Earl Ofari Hutchinson is an author, political analyst and columnist for Alternet and Blacknews.com. He is the publisher of The Hutchinson Report Newsletter, an online public issues newsletter.
This article reprinted with permission from Alternet.
So I was pretty shocked when I found out that Prop. 8 had passed in California. I truly expected it to go down in flames, especially given the surge in Democratic turnout I expected due to Obama's campaign.
I was even more surprised, at first, to find that African American voters supported it by such large margins (I've read 70%). But what is most surprising is that people have apparently used that figure to 1. Trash the entire racial group, and 2. trash people legitimately criticizing those black voters that supported the proposition.
Yesterday the voters of California have chosen bigotry and hate over love and peace. Yesterday the voters of California did not choose the path of MLK by elected Barack Obama but the path of Jesse Helms and Storm Thurmond. Yesterday proved to be not the end of MLK's dream of equality but only the beginning. As a gay teenager not yet out except to two of my best friends I am extremely disheartened and depressed over what happened in not only California but in Arizona and Florida too.
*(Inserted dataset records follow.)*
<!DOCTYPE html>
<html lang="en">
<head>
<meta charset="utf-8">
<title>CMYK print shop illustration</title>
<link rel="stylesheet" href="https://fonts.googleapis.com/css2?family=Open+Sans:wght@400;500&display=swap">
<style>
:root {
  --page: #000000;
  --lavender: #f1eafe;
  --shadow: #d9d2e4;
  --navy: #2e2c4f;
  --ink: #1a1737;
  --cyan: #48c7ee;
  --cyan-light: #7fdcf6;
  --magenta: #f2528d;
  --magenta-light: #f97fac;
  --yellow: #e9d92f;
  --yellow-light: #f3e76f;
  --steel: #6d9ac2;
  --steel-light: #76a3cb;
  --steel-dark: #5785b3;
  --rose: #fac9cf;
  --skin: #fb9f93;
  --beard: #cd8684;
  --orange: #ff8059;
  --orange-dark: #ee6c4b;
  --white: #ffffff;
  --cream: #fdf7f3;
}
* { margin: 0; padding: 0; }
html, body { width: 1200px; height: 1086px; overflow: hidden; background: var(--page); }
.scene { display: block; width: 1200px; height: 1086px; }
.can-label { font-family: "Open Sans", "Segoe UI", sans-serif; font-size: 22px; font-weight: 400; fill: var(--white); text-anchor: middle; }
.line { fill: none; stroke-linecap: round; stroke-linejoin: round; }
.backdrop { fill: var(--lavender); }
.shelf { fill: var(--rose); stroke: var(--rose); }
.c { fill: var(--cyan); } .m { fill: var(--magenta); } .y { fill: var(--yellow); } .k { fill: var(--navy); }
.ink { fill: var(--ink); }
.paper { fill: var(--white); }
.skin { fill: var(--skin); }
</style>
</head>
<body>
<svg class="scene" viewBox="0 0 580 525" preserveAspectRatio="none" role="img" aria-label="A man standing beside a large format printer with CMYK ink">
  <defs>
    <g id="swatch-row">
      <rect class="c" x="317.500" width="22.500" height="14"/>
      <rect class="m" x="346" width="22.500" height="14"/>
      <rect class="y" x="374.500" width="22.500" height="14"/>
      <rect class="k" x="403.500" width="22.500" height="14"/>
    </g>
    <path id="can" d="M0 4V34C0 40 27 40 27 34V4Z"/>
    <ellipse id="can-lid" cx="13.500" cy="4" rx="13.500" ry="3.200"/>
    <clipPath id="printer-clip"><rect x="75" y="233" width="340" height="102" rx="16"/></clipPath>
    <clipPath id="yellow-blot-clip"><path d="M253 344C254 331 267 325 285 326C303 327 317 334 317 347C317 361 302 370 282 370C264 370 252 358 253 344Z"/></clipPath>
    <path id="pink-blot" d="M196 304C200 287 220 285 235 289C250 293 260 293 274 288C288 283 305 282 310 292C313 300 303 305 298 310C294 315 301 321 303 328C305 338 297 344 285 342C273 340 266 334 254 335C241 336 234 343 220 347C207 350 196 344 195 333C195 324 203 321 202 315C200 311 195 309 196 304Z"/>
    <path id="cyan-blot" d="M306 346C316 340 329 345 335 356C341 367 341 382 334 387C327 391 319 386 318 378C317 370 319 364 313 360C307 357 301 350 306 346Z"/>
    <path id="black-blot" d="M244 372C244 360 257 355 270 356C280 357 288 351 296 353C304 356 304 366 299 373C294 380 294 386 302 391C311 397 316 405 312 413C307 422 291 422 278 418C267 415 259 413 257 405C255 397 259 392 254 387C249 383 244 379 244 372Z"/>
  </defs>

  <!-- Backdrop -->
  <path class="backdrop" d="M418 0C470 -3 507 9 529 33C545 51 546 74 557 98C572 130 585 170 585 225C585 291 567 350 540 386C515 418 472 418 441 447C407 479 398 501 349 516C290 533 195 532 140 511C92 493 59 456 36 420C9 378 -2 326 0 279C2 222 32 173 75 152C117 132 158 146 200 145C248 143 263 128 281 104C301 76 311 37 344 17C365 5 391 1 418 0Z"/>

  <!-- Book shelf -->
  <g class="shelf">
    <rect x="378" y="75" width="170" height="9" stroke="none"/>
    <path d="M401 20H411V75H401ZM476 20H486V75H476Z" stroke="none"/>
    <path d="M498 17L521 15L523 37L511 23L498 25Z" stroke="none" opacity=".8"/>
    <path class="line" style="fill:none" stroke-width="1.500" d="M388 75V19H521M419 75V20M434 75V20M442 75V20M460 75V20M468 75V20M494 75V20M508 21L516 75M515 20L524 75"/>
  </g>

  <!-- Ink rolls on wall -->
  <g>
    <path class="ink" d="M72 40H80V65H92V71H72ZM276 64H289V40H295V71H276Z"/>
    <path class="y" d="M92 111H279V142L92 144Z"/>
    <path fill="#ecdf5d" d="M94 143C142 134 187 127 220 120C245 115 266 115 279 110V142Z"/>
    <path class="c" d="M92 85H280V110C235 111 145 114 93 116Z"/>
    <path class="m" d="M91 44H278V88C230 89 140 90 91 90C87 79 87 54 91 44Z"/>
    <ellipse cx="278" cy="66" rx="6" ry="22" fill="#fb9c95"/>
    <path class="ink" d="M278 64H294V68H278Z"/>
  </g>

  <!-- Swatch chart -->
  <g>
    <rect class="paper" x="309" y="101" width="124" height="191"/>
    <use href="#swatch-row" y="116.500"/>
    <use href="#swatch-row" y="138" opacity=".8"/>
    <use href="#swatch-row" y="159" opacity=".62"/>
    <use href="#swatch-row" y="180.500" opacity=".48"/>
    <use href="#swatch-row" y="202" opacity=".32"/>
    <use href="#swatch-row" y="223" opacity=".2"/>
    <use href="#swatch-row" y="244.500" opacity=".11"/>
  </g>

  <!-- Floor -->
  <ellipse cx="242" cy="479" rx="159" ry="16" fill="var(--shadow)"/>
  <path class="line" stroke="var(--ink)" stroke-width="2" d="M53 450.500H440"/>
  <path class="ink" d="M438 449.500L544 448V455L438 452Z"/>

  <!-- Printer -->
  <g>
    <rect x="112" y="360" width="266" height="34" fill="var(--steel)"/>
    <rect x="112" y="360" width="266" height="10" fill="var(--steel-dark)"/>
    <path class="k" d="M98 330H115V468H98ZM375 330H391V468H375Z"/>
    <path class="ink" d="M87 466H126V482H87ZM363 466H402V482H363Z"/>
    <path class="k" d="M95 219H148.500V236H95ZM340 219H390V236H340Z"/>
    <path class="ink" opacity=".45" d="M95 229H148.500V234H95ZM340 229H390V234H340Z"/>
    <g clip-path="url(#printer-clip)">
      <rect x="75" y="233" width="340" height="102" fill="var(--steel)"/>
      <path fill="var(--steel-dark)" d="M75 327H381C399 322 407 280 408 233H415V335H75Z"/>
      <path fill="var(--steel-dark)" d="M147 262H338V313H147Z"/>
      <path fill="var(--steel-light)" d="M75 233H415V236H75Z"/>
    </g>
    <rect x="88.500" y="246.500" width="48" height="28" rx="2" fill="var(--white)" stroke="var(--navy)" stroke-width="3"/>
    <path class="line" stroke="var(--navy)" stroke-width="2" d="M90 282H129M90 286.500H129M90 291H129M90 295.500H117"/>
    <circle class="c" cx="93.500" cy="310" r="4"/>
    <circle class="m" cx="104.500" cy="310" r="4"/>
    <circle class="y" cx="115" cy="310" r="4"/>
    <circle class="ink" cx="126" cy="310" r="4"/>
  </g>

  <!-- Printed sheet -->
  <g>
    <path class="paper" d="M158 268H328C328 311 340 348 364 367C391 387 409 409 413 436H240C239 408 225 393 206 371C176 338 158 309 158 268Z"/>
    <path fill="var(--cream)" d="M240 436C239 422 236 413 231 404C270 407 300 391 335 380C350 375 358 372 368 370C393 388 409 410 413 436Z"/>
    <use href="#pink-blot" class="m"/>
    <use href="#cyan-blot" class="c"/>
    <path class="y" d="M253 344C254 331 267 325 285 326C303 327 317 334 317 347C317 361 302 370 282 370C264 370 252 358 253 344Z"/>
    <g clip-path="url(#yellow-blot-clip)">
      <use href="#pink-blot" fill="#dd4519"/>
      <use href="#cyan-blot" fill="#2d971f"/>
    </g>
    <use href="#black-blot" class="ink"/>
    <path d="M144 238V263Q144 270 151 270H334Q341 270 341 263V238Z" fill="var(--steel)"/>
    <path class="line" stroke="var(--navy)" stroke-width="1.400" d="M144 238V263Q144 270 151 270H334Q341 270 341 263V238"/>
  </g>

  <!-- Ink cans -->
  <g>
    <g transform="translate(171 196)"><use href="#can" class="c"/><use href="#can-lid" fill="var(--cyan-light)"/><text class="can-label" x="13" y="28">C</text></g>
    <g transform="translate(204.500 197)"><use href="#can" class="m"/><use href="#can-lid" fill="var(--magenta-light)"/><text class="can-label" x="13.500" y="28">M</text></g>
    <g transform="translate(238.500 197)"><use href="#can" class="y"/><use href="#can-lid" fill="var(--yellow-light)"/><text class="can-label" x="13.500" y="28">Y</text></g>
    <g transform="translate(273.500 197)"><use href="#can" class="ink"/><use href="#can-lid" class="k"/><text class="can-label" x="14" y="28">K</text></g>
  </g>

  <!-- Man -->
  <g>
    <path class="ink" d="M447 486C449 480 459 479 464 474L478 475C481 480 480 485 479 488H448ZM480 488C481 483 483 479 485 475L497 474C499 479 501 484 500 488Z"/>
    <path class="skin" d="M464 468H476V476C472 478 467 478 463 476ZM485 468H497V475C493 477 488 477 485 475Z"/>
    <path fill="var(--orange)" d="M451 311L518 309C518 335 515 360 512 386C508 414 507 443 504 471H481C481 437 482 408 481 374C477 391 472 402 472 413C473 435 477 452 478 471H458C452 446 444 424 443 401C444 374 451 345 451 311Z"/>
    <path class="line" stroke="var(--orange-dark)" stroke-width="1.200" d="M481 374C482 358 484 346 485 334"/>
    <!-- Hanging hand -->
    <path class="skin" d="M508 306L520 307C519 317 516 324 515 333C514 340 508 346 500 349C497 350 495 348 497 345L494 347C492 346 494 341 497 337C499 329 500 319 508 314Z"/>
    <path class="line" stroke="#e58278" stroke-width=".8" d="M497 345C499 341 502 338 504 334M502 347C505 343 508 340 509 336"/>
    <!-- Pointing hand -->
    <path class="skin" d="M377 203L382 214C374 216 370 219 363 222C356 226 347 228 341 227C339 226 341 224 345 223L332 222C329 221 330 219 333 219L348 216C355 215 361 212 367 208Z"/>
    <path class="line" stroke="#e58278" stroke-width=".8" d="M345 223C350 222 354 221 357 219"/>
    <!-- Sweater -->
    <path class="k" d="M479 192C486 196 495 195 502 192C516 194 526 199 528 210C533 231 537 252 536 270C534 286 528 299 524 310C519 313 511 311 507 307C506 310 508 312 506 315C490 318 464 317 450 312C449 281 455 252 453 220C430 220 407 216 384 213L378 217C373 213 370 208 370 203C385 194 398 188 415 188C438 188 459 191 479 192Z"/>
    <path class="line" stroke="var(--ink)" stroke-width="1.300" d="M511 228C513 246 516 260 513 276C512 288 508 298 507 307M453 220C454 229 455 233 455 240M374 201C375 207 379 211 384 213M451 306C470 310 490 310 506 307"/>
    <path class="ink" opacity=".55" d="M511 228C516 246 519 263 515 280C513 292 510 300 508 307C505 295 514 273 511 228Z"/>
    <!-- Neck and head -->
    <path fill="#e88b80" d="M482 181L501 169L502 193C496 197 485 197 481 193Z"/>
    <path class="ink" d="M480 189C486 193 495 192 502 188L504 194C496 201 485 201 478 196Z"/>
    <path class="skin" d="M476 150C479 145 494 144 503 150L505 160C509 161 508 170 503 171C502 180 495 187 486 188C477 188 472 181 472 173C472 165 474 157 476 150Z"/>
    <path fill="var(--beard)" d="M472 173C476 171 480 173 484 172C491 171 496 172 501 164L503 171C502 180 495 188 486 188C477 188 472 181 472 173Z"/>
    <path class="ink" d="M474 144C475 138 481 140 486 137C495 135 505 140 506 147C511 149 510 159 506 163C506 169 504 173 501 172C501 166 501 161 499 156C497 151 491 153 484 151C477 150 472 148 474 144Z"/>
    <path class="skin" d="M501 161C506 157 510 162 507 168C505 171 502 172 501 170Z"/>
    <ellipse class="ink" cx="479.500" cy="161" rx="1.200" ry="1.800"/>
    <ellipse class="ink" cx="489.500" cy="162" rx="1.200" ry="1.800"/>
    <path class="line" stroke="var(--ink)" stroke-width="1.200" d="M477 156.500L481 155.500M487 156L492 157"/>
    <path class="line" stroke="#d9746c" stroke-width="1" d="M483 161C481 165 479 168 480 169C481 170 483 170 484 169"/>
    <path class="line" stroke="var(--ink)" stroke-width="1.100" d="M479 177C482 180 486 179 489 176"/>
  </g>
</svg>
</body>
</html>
Yesterday proved to me that as we a society choose to accept one people we then decide to hate another. The age of race discrimination may be over but MLK's torch of equality has been passed to the fight for Gay and lesbian rights. I cried at 3 exact moments yesterday. First, when Barack Obama was projected the 44th President of the United States. Second, when Obama was giving his Presidential acceptance speech. And lastly when I realized that Proposition 8 would pass in California. Many people say that the fight for civil rights and the fight for gay rights are not a like, but I say say they are the same fight with a different face.
Why am I, an American who happens to be gay, a lesser citizen or patriot than any one else. Why should I be treated as a second class citizen. Why should I fear to be outed and exiled. As much as I love President Obama and Senator Clinton I strongly disagree with them when they tell the story of parents holding up their children and telling them that they can be whatever they what to be. That's not true. I can't be whatever I want to be. I can't be President, Or Senator, or even get married. I can't show love, or hold the hand of a loved one without fearing what would happen to me.
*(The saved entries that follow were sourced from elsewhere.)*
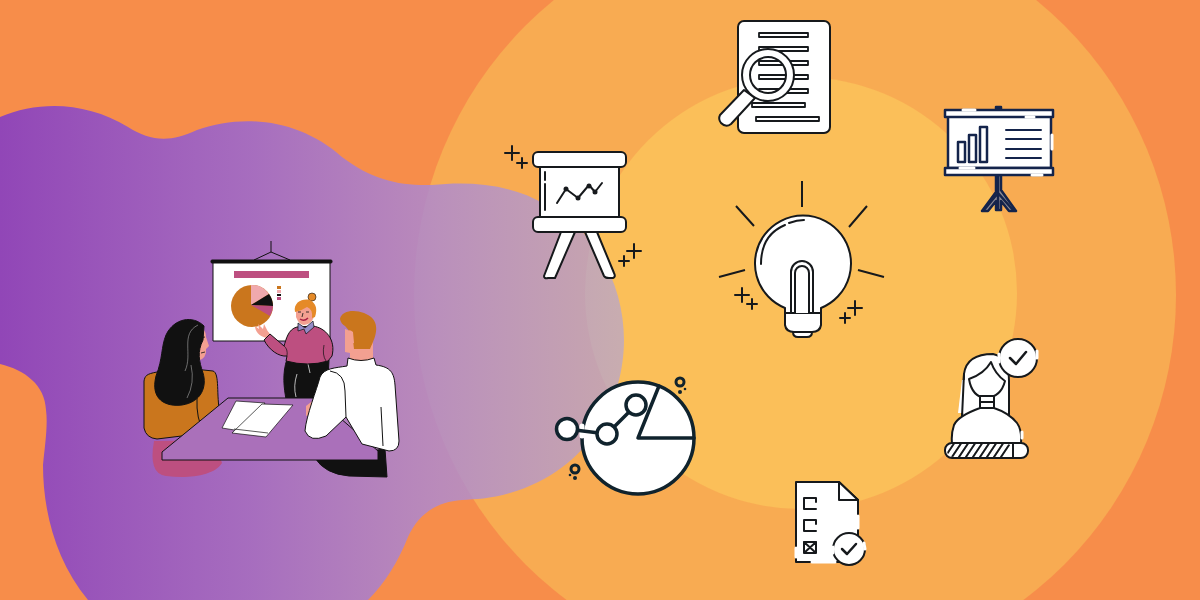
<!DOCTYPE html>
<html lang="en">
<head>
<meta charset="utf-8">
<title>Presentation and ideas banner</title>
<style>
:root {
  --orange: #f78d4a; --amber: #f8ab52; --yellow: #fbbf59;
  --ink: #16191c; --navy: #14244b; --teal-ink: #10232d;
  --magenta: #bd4f80; --ochre: #ca761d; --skin: #f3a091; --table: #aa70ba;
}
html, body { margin: 0; overflow: hidden; }
body { width: 1200px; height: 600px; background: var(--orange); }
svg { display: block; }
.icon { fill: #fff; stroke: var(--ink); stroke-width: 2; stroke-linecap: round; stroke-linejoin: round; }
.navy { stroke: var(--navy); stroke-width: 2.5; }
.teal { stroke: var(--teal-ink); stroke-width: 3.5; }
.line { fill: none; }
.solid { fill: var(--ink); }
.figure { stroke: #111; stroke-width: 1; stroke-linejoin: round; }
.magenta { fill: var(--magenta); }
.ochre { fill: var(--ochre); }
.skin { fill: var(--skin); }
.black { fill: #111; }
.white { fill: #fff; }
</style>
</head>
<body>
<svg width="1200" height="600" viewBox="0 0 1200 600" role="img" aria-label="Team presentation surrounded by idea, research and report icons">
  <defs>
    <linearGradient id="violet-fade" gradientUnits="userSpaceOnUse" x1="0" y1="0" x2="624" y2="0">
      <stop offset="0" stop-color="#9146b7"/>
      <stop offset=".4" stop-color="#a46cc2" stop-opacity=".97"/>
      <stop offset=".7" stop-color="#ae8ad0" stop-opacity=".84"/>
      <stop offset="1" stop-color="#aea3dc" stop-opacity=".66"/>
    </linearGradient>
    <path id="plus" d="M-7 0H7M0-7V7"/>
    <path id="plus-small" d="M-5 0H5M0-5V5"/>
    <clipPath id="base-clip"><rect x="947" y="444" width="66" height="13" rx="6"/></clipPath>
  </defs>

  <g id="backdrop">
    <rect width="1200" height="600" fill="var(--orange)"/>
    <circle cx="795" cy="295" r="381" fill="var(--amber)"/>
    <circle cx="801" cy="293" r="216" fill="var(--yellow)"/>
    <path fill="url(#violet-fade)" d="M0 117C40 100 87 102 128 127C150 141 170 143 197 130C245 113 300 120 342 157C372 180 400 186 432 185C470 181 510 184 545 204C600 232 624 290 624 340C624 400 590 470 510 493C490 499 475 499 462 500C435 502 418 515 408 537C398 562 385 583 368 600H88C55 560 43 510 43 465C45 445 48 425 46 410C45 385 25 370 0 364Z"/>
  </g>

  <g id="meeting" class="figure">
    <g id="projector-screen">
      <path fill="none" d="M271 241V252L254 260M271 252L290 260"/>
      <rect class="white" x="213" y="262" width="117" height="79"/>
      <rect class="black" x="211" y="260" width="121" height="3" rx="1"/>
      <rect class="magenta" x="234" y="271" width="75" height="7" stroke="none"/>
      <g stroke="none">
        <circle class="ochre" cx="252" cy="306" r="21"/>
        <path fill="#f0a9ad" d="M251 305V285A21 21 0 0 1 269 294Z"/>
        <path class="black" d="M251 305L269 294A21 21 0 0 1 273 306Z"/>
        <path class="magenta" d="M251 305L273 306A21 21 0 0 1 270 316Z"/>
        <path class="ochre" d="M277 286h4v3h-4z"/><path fill="#f0a9ad" d="M277 290h4v3h-4z"/>
        <path class="black" d="M277 294h4v2h-4z"/><path class="magenta" d="M277 297h4v3h-4z"/>
      </g>
    </g>
    <g id="presenter">
      <path class="black" d="M287 359C282 374 284 388 286 399H327L329 360Z"/>
      <path fill="none" stroke="#fff" stroke-width=".7" d="M297 374Q293 386 296 397M308 364L310 373"/>
      <path class="skin" d="M266 338C259 336 255 331 255 326L259 329L258 324L263 329L264 324C267 330 268 332 271 335Z" stroke="none"/>
      <path class="magenta" d="M297 327C288 329 286 340 284 346L270 334L264 340C269 350 279 357 287 356L286 361Q308 367 328 361L332 356C336 340 326 328 313 326Z"/>
      <path fill="none" stroke-width=".7" d="M284 346Q288 349 287 356M324 345Q322 355 326 361"/>
      <circle cx="312" cy="297" r="4" fill="#e58a27" stroke-width=".6"/>
      <path class="skin" d="M296 309V317Q299 325 304 325Q314 324 315 311L308 305Z" stroke="none"/>
      <path fill="#e58a27" stroke="none" d="M295 312C293 302 303 298 310 300Q319 305 315 317L312 318Q313 309 307 307Q301 311 295 312Z"/>
      <path fill="#948bc8" stroke-width=".7" d="M298 323L305 328L313 321L314 327L306 334L304 329L298 331Z"/>
      <path fill="none" stroke-width=".8" d="M298 312h3M306 312h3M303 313l-1 4"/>
      <path fill="none" stroke="#a91f43" stroke-width="1.5" d="M300 319Q304 322 308 318"/>
    </g>
    <g id="listener-left">
      <path class="magenta" stroke="none" d="M154 441Q148 474 166 476C188 479 214 476 222 463L214 440Z"/>
      <path class="skin" stroke="none" d="M195 325C204 327 206 332 206 337L209 346L206 349Q207 358 198 361L192 365Z"/>
      <path fill="none" stroke-width=".8" d="M200 338l5-1M205 352l-4 1"/>
      <path class="ochre" d="M157 372C146 374 145 376 144 381V428Q146 438 157 439L198 434Q210 440 221 435Q230 428 228 421L220 413C216 396 220 373 213 371L194 369Z"/>
      <path fill="none" d="M197 398Q196 419 204 432"/>
      <path class="black" d="M204 326C193 315 174 318 166 335C161 347 163 358 156 376C150 400 166 407 182 405C202 402 207 386 203 373C199 361 197 352 203 340Z"/>
      <path fill="none" stroke="#aaa" stroke-width=".6" d="M198 325C180 334 193 354 185 371M191 365Q195 383 187 398"/>
      <path class="skin" stroke="none" d="M218 411L229 400L232 401L227 406L233 405L226 418Z"/>
    </g>
    <g id="listener-right">
      <path class="black" d="M315 458Q325 474 349 476L387 477L385 449Z"/>
      <path class="skin" stroke="none" d="M345 329V352L350 353V361H373V340Z"/>
      <path class="ochre" stroke="none" d="M340 319C342 308 364 309 373 319C380 328 374 340 370 349H354Q353 333 345 326Q341 324 340 319Z"/>
      <path class="skin" stroke="none" d="M353 332Q347 327 347 337Q348 344 354 343Z"/>
    </g>
    <g id="table">
      <path fill="var(--table)" d="M228 398H317L378 451V460H162V452Z"/>
      <path class="white" stroke-width=".7" d="M236 401L265 403L247 432L222 428Z"/>
      <path class="white" stroke-width=".7" d="M262 404L293 405L266 437L232 433Z"/>
      <path fill="none" stroke-width=".7" d="M234 429L268 433"/>
    </g>
    <path class="skin" stroke="none" d="M315 399L306 406V416L312 414Z"/>
    <path id="white-shirt" class="white" d="M348 358Q361 363 374 358L376 365C391 367 394 373 395 385L399 441Q399 451 389 451L362 444L346 417L326 436Q310 443 305 431C306 416 317 389 320 377C324 368 335 368 347 366Z"/>
    <path fill="none" d="M330 371Q345 373 345 391L346 417M383 446L381 407"/>
  </g>

  <g id="easel-chart" class="icon">
    <path d="M561 232L544 276Q544 279 548 278H555L575 232ZM585 232L604 276Q605 278 609 278H613Q616 277 614 273L597 232Z"/>
    <rect x="540" y="164" width="79" height="56"/>
    <rect x="533" y="152" width="93" height="15" rx="5"/>
    <rect x="533" y="217" width="93" height="15" rx="5"/>
    <path class="line" d="M545 172V180M545 184V210M557 203L566 189L578 198L589 185L595 192L602 183"/>
    <g class="solid" stroke="none"><circle cx="566" cy="189" r="2.5"/><circle cx="578" cy="198" r="2.5"/><circle cx="589" cy="186" r="2.5"/><circle cx="595" cy="192" r="2.5"/></g>
    <use href="#plus" x="512" y="153"/><use href="#plus-small" x="522" y="163"/>
    <use href="#plus" x="634" y="251"/><use href="#plus-small" x="624" y="261"/>
  </g>

  <g id="document-search" class="icon">
    <rect x="738" y="21" width="92" height="112" rx="6"/>
    <g stroke-width="1.8">
      <rect x="759" y="33" width="49" height="4"/><rect x="759" y="47" width="49" height="4"/>
      <rect x="759" y="61" width="49" height="4"/><rect x="759" y="75" width="49" height="4"/>
      <rect x="759" y="89" width="49" height="4"/><rect x="752" y="103" width="53" height="4"/>
      <rect x="756" y="117" width="63" height="4"/>
    </g>
    <path d="M744 90L720 115Q718 119 721 123Q726 128 731 124L755 98Z"/>
    <path fill-rule="evenodd" d="M742 75a26 26 0 1 0 52 0a26 26 0 1 0-52 0M750 75a18 18 0 1 0 36 0a18 18 0 1 0-36 0"/>
  </g>

  <g id="board-stand" class="icon navy">
    <rect x="996" y="107" width="5" height="5" fill="var(--navy)"/>
    <path d="M996 175H1001V190L1016 211H1009L1001 201V210H996V201L988 211H982L996 192Z" fill="#8d8a92"/>
    <path class="line" d="M998 176V208M984 210L998 193L1013 210"/>
    <rect x="948" y="116" width="103" height="52"/>
    <rect x="945" y="110" width="108" height="7"/>
    <rect x="945" y="168" width="108" height="7"/>
    <path class="line" stroke="#fff" stroke-width="3" d="M963 110H975M1032 175H1042M1052 135V149M960 168H974M1026 117H1034"/>
    <rect x="958" y="142" width="7" height="20"/><rect x="969" y="135" width="7" height="27"/><rect x="980" y="127" width="7" height="35"/>
    <path class="line" stroke-width="2" d="M1006 130H1041M1006 139H1041M1006 149H1041M1006 158H1041"/>
  </g>

  <g id="light-bulb" class="icon">
    <path class="line" stroke-linecap="butt" d="M802 181V207M736 206L754 226M867 206L849 227M719 277L745 270M858 270L884 277"/>
    <path d="M785 314V308A48 48 0 1 1 821 308V314Z"/>
    <path d="M785 313H821V325Q820 332 812 332H794Q786 332 785 325Z"/>
    <path d="M793 332H812Q812 337 807 337H798Q793 337 793 332Z"/>
    <path d="M791 313V272A11 11 0 0 1 813 272V313H809V273A7 7 0 0 0 795 273V313ZM795 313V273A7 7 0 0 1 809 273V313"/>
    <path class="line" d="M761 264Q761 235 785 225M789 223Q797 220 804 220"/>
    <use href="#plus" x="742" y="295"/><use href="#plus-small" x="752" y="304"/>
    <use href="#plus" x="855" y="308"/><use href="#plus-small" x="845" y="318"/>
  </g>

  <g id="pie-analysis" class="icon teal">
    <circle cx="638" cy="438" r="56"/>
    <path class="line" d="M659 386L638 438H694"/>
    <path class="line" stroke="#fff" stroke-width="5" d="M582 426V436"/>
    <path class="line" d="M567 429L607 434L636 405"/>
    <circle cx="567" cy="429" r="10.5"/><circle cx="607" cy="434" r="10"/><circle cx="636" cy="405" r="10"/>
    <g fill="none" stroke-width="3"><circle cx="680" cy="382" r="4"/><circle cx="575" cy="469" r="4"/></g>
    <g fill="var(--teal-ink)" stroke="none"><circle cx="680" cy="392" r="2"/><circle cx="685" cy="389" r="1.3"/><circle cx="575" cy="478" r="2"/><circle cx="570" cy="475" r="1.3"/></g>
  </g>

  <g id="approved-person" class="icon">
    <path d="M962 417L964 374C966 358 979 354 993 354C1006 357 1009 368 1009 381V417Z"/>
    <path stroke="none" d="M958 413L962 380H970V413Z"/>
    <path class="line" d="M962 417L964 374M1009 388V415"/>
    <path d="M969 379Q972 397 986 398Q1001 397 1005 381Q995 374 991 362Q984 374 969 379Z"/>
    <path d="M980 396V408Q958 416 954 425Q951 434 952 443H1021Q1022 430 1017 423Q1009 413 994 408V396Z"/>
    <path class="line" d="M980 402H994M980 408H994"/>
    <rect x="945" y="443" width="83" height="15" rx="7"/>
    <g clip-path="url(#base-clip)"><path class="line" d="M943 460l12-18m-5 18l12-18m-5 18l12-18m-5 18l12-18m-5 18l12-18m-5 18l12-18m-5 18l12-18m-5 18l12-18m-5 18l12-18"/></g>
    <path class="line" d="M1013 443V458"/>
    <circle cx="1018" cy="358" r="19"/>
    <path class="line" stroke-width="2.5" d="M1010 358L1016 364L1026 352"/>
    <path class="line" stroke="#fff" stroke-width="3" d="M999 354V362M1037 351V358M1022 432V438"/>
  </g>

  <g id="checklist" class="icon">
    <path d="M796 482H839L858 500V562H796Z"/>
    <path d="M839 482V500H858Z"/>
    <path class="line" stroke="#fff" stroke-width="3" d="M858 516V528M796 548V557M812 562H835"/>
    <path class="line" d="M816 502V498H804V509H816M816 524V520H804V531H816M804 542H816V553H804ZM804 542L816 553M816 542L804 553"/>
    <circle cx="849" cy="549" r="16"/>
    <path class="line" stroke-width="2.5" d="M842 549L847 554L856 544"/>
    <path class="line" stroke="#fff" stroke-width="3" d="M833 547V553M864 543L865 549"/>
  </g>
</svg>
</body>
</html>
I'm not going to say that gay discrimination is exactly a like from racial discrimination because it is not. What happened to the Africans Americans in this county can not equal to anything else, but they share an inner struggle. A struggle to be accepted. A struggle for equality. I don't expect everyone in American to like gays and lesbians, but to just tolerate us and accept us. You don't have to like us but at least admit that we deserve the basic rights of human beings.
Hopefully I am wrong and that one day I as a gay 16 year old can achieve my basic human rights. Maybe I won't see that day but I can promise you this that I learned something from President Obama. I learned that even if I don't achieve my rights, that if I fight hard and speak my mind then maybe my children (If I'm allowed to adopt) will be able to see a time where there is no discrimination. No matter who you are.
I would like to end this diary with a quote from Senator Hillary Clinton. "If there is one message that echoes forth from this conference, let it be that human rights are women's rights and women's rights are human rights once and for all." In this case gay rights are human rights.
We conclude that, in light of the history of pernicious discrimination faced by gay men and lesbians, and because the institution of marriage carries with it a status and significance that the newly created classification of civil unions does not embody, the segregation of heterosexual and homosexual couples into separate institutions constitutes a cognizable harm.